The first stage of the B2B tech buying journey is the identification of the need for a certain type of product. This is where both knowledge of the industry and research come into play. While decision-makers in IT genuinely enjoy keeping up with new tech, others, notably HR, marketing and operations, find it more of a chore.
Our 2019 Tech Heads report: Clash of the Tech Heads looks at the different buying personas that make up the B2B tech buying committee. We surveyed 600 professionals responsible for IT-related purchases at businesses in the UK and the US to find out how best to communicate with each persona.
We found that, though 52% of buying is in response to a specific need and solution actively sought, 45% of purchases are an upgrade or enhancement to an existing product. Only 3% of purchases happen as a result of noticing a product when not actively looking.

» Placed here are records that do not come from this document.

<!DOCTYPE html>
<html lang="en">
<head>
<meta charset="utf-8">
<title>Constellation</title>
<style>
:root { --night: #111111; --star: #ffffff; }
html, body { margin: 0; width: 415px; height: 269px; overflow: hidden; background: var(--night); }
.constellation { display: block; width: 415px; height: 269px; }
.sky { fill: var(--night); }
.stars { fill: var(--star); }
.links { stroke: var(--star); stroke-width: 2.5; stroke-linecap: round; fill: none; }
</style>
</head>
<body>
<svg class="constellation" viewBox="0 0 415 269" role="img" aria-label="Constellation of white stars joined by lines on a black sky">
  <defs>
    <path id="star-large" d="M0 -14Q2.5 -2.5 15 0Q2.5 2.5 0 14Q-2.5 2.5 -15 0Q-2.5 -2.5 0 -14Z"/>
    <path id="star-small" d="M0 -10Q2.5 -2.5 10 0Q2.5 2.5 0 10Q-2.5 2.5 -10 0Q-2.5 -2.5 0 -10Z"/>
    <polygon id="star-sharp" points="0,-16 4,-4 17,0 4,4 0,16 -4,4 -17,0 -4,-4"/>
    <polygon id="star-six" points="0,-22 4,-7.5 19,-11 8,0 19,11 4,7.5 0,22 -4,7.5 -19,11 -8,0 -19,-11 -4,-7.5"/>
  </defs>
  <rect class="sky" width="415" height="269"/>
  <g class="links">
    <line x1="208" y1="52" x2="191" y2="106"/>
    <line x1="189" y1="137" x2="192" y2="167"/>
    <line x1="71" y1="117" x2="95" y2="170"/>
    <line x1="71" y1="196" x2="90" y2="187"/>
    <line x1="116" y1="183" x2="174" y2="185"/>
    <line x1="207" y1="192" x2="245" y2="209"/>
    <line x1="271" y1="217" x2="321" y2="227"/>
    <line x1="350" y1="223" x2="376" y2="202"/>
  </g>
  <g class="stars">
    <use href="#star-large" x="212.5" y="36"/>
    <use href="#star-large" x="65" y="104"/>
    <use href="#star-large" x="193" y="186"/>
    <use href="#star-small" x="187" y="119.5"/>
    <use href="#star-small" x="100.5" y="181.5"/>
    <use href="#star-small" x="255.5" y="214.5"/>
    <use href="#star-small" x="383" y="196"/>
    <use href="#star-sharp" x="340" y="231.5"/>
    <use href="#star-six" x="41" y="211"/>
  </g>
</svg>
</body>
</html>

38% of IT professionals enjoy researching tech products more than researching holidays!
While many tech buyers resort to online searches, our research showed that Google is not held in particularly high regard. And social media has low credibility as a source of information about new suppliers and products.
Only half of tech buyers use Google to learn about new tech products and suppliers, and trust for the search engine is lower than it is for IT events, business publications, technology analysts, trade media and others in the same business. It may come as a surprise that traditional channels such as IT events and business publications continue to rate highly in terms of both usage and trust.
Supplier websites are consulted by more than half of tech buyers, and trust for their content is relatively high at 36%. Technology analysts are the most trusted source at 59%, shortly followed by IT events at 58%.
IT events take on even more significance for IT professionals, 71% of whom use them to learn about new tech suppliers or products. At the other extreme is finance – only 38% of our finance buyers use events. Their favourite source of information is Google, followed by vendor and supplier websites. HR, marketing and operations are also more likely to rely on these sources, as well as the vendor themselves.
To find out more about each tech buyer persona and the best ways to reach them, download the free report today.